"One has to find out why civilians can be treated in such an inhuman way by being shot, not through persuasive means," Father John Bunai from the Diocese of Jayapura, capital of Papua province, told UCA News on Feb. 27.
Father Bunai, a Jayapura diocese delegate for the Papua Peace Network, which promotes dialogue to resolve the ongoing conflict in Indonesia's easternmost province, said a thorough investigation was crucial for the creation of a conducive atmosphere for talks.
'It is not enough to remove the local police chief'The police arrested the duo and claimed that the kidnapping was misinformation. However, angry residents attacked the police.
In the clashes, 10 Papuans died, and 20 others were injured, while two other migrants from the Batak tribe died after they were attacked by residents.

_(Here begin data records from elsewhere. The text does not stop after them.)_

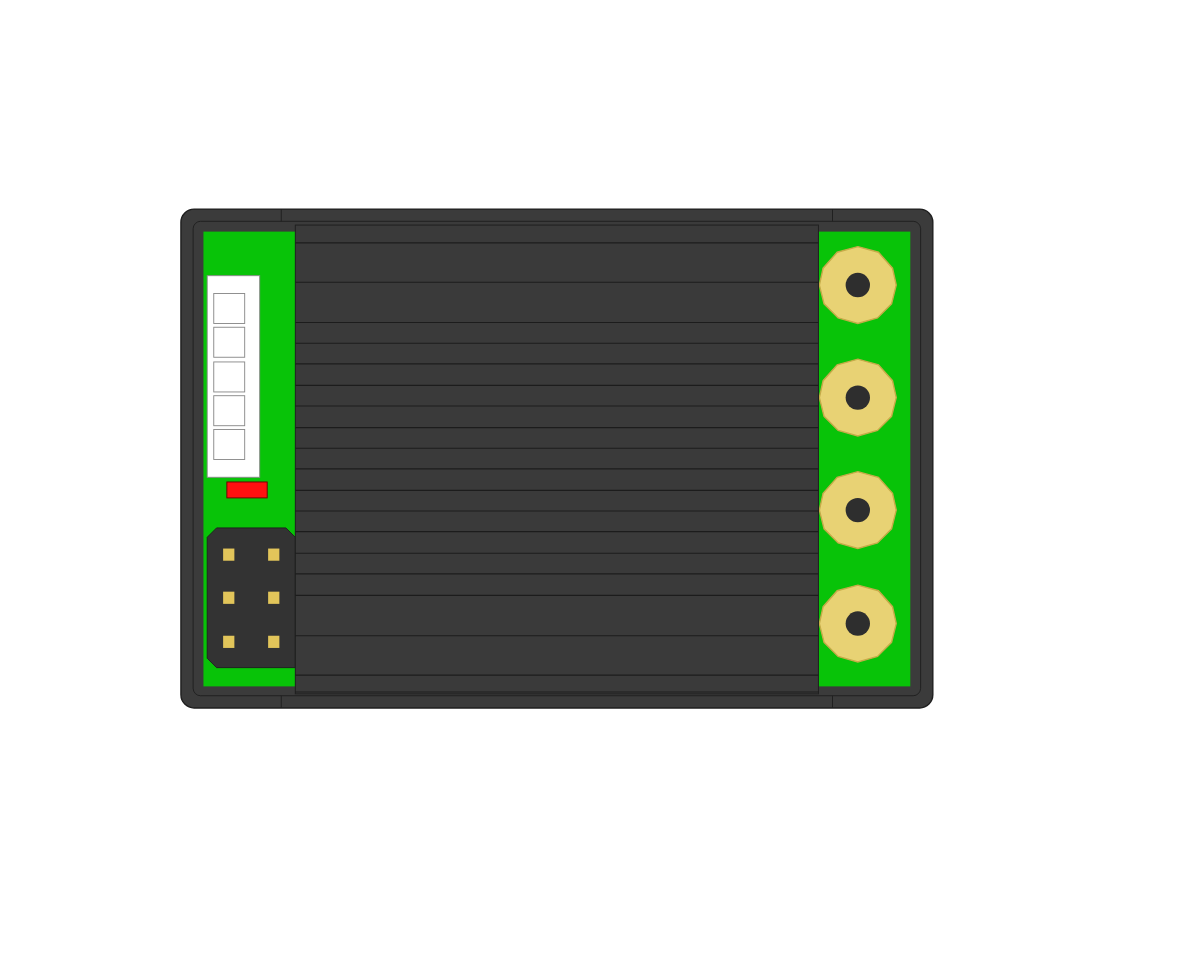
<!DOCTYPE html>
<html lang="en">
<head>
<meta charset="utf-8">
<title>Motor Controller Module</title>
<style>
  :root {
    --page: #ffffff;
    --case: #3b3b3b;
    --case-edge: #1f1f1f;
    --heatsink: #3a3a3a;
    --fin-line: #1c1c1c;
    --board: #08c308;
    --connector: #ffffff;
    --connector-edge: #8a8a8a;
    --led: #ff1010;
    --header: #333333;
    --pad: #e2c55a;
    --ring: #e8d274;
    --ring-edge: #c6ab48;
    --hole: #2e2e2e;
  }
  html, body {
    margin: 0;
    padding: 0;
    width: 1200px;
    height: 978px;
    overflow: hidden;
    background: var(--page);
  }
  .module { display: block; }
</style>
</head>
<body>
<svg class="module" width="1200" height="978" viewBox="0 0 1280 1043" preserveAspectRatio="none" aria-label="Controller module with heatsink, signal connector and power terminals">
  <defs>
    <g id="terminal-ring">
      <path d="M0 -41 L22 -35 L37 -18 L41 0 L36 20 L21 35 L0 41 L-21 35 L-36 20 L-41 0 L-37 -18 L-22 -35 Z" fill="var(--ring)" stroke="var(--ring-edge)" stroke-width="1.5"/>
      <circle r="13" fill="var(--hole)"/>
    </g>
    <rect id="connector-pin" width="33" height="32" fill="var(--connector)" stroke="var(--connector-edge)" stroke-width="1"/>
    <rect id="header-pad" width="12" height="13" fill="var(--pad)"/>
  </defs>

  <g class="enclosure">
    <rect x="193" y="223" width="802" height="532" rx="14" fill="var(--case)" stroke="var(--case-edge)" stroke-width="1.5"/>
    <rect x="206" y="236" width="776" height="506" rx="8" fill="none" stroke="var(--case-edge)" stroke-width="1"/>
    <g stroke="var(--case-edge)" stroke-width="1">
      <line x1="300" y1="223" x2="300" y2="236"/>
      <line x1="888" y1="223" x2="888" y2="236"/>
      <line x1="300" y1="742" x2="300" y2="755"/>
      <line x1="888" y1="742" x2="888" y2="755"/>
    </g>
  </g>

  <g class="signal-board">
    <rect x="217" y="247" width="98" height="485" fill="var(--board)"/>
    <rect x="221" y="294" width="56" height="215" fill="var(--connector)" stroke="var(--connector-edge)" stroke-width="1"/>
    <use href="#connector-pin" x="228" y="313"/>
    <use href="#connector-pin" x="228" y="349"/>
    <use href="#connector-pin" x="228" y="386"/>
    <use href="#connector-pin" x="228" y="422"/>
    <use href="#connector-pin" x="228" y="458"/>
    <rect x="242" y="514" width="43" height="17" fill="var(--led)" stroke="#6a0000" stroke-width="1"/>
    <path d="M231 563 L305 563 L315 573 L315 712 L231 712 L221 702 L221 573 Z" fill="var(--header)" stroke="var(--case-edge)" stroke-width="1"/>
    <use href="#header-pad" x="238" y="585"/>
    <use href="#header-pad" x="286" y="585"/>
    <use href="#header-pad" x="238" y="631"/>
    <use href="#header-pad" x="286" y="631"/>
    <use href="#header-pad" x="238" y="678"/>
    <use href="#header-pad" x="286" y="678"/>
  </g>

  <g class="power-board">
    <rect x="873" y="247" width="98" height="485" fill="var(--board)"/>
    <use href="#terminal-ring" x="915" y="304"/>
    <use href="#terminal-ring" x="915" y="424"/>
    <use href="#terminal-ring" x="915" y="544"/>
    <use href="#terminal-ring" x="915" y="665"/>
  </g>

  <g class="heatsink">
    <rect x="315" y="240" width="558" height="500" fill="var(--heatsink)" stroke="var(--case-edge)" stroke-width="1"/>
    <g stroke="var(--fin-line)" stroke-width="1.2">
      <line x1="315" y1="259" x2="873" y2="259"/>
      <line x1="315" y1="301" x2="873" y2="301"/>
      <line x1="315" y1="344" x2="873" y2="344"/>
      <line x1="315" y1="366" x2="873" y2="366"/>
      <line x1="315" y1="388" x2="873" y2="388"/>
      <line x1="315" y1="411" x2="873" y2="411"/>
      <line x1="315" y1="433" x2="873" y2="433"/>
      <line x1="315" y1="456" x2="873" y2="456"/>
      <line x1="315" y1="478" x2="873" y2="478"/>
      <line x1="315" y1="500" x2="873" y2="500"/>
      <line x1="315" y1="523" x2="873" y2="523"/>
      <line x1="315" y1="545" x2="873" y2="545"/>
      <line x1="315" y1="567" x2="873" y2="567"/>
      <line x1="315" y1="590" x2="873" y2="590"/>
      <line x1="315" y1="612" x2="873" y2="612"/>
      <line x1="315" y1="635" x2="873" y2="635"/>
      <line x1="315" y1="678" x2="873" y2="678"/>
      <line x1="315" y1="720" x2="873" y2="720"/>
      <line x1="315" y1="738" x2="873" y2="738"/>
    </g>
  </g>
</svg>
</body>
</html>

National police chief Listyo Sigit Prabowo dismissed the Jayawijaya police chief, Hesman Sotarduga Napitupulu, following the incident. Police arrested 13 people accused of instigating the riot.
Father Bunai said police had to explain clearly what happened on Feb. 23, and "it is not enough to remove the local police chief."
"What must be done is to find out why civilians were shot indiscriminately. Why do they [police officers] see Papuans as enemies?" he said.
He said the police's explanation was important so as not to create the impression that they were on the side of one community. "Such efforts have only made the situation worse"
Indonesia's security forces have long been accused of committing atrocities against Papuan civilians during the decades-long insurgency in the mineral-rich province.
Father Alexandro Rangga from Franciscans' Secretariat for Justice, Peace and Integrity of Creation, criticized the way the authorities handled the incident, as well as the deployment of additional troops.
"Those who should be involved in calming the situation are traditional leaders and religious leaders, not the deployment of troops," he said.
"Such efforts have only made the situation worse," he told UCA News.
Usman Hamid, executive director of Amnesty International Indonesia, said what happened "indicates the repetition of cases of violence that have claimed the lives of many civilians in Papua."
He said it "must be investigated through a fair and impartial legal process."
Fatia Maulidiyanti, coordinator of the Commission for the Disappeared and Victims of Violence, said shootings at civilians showed that police "were not competent enough to prevent conflicts."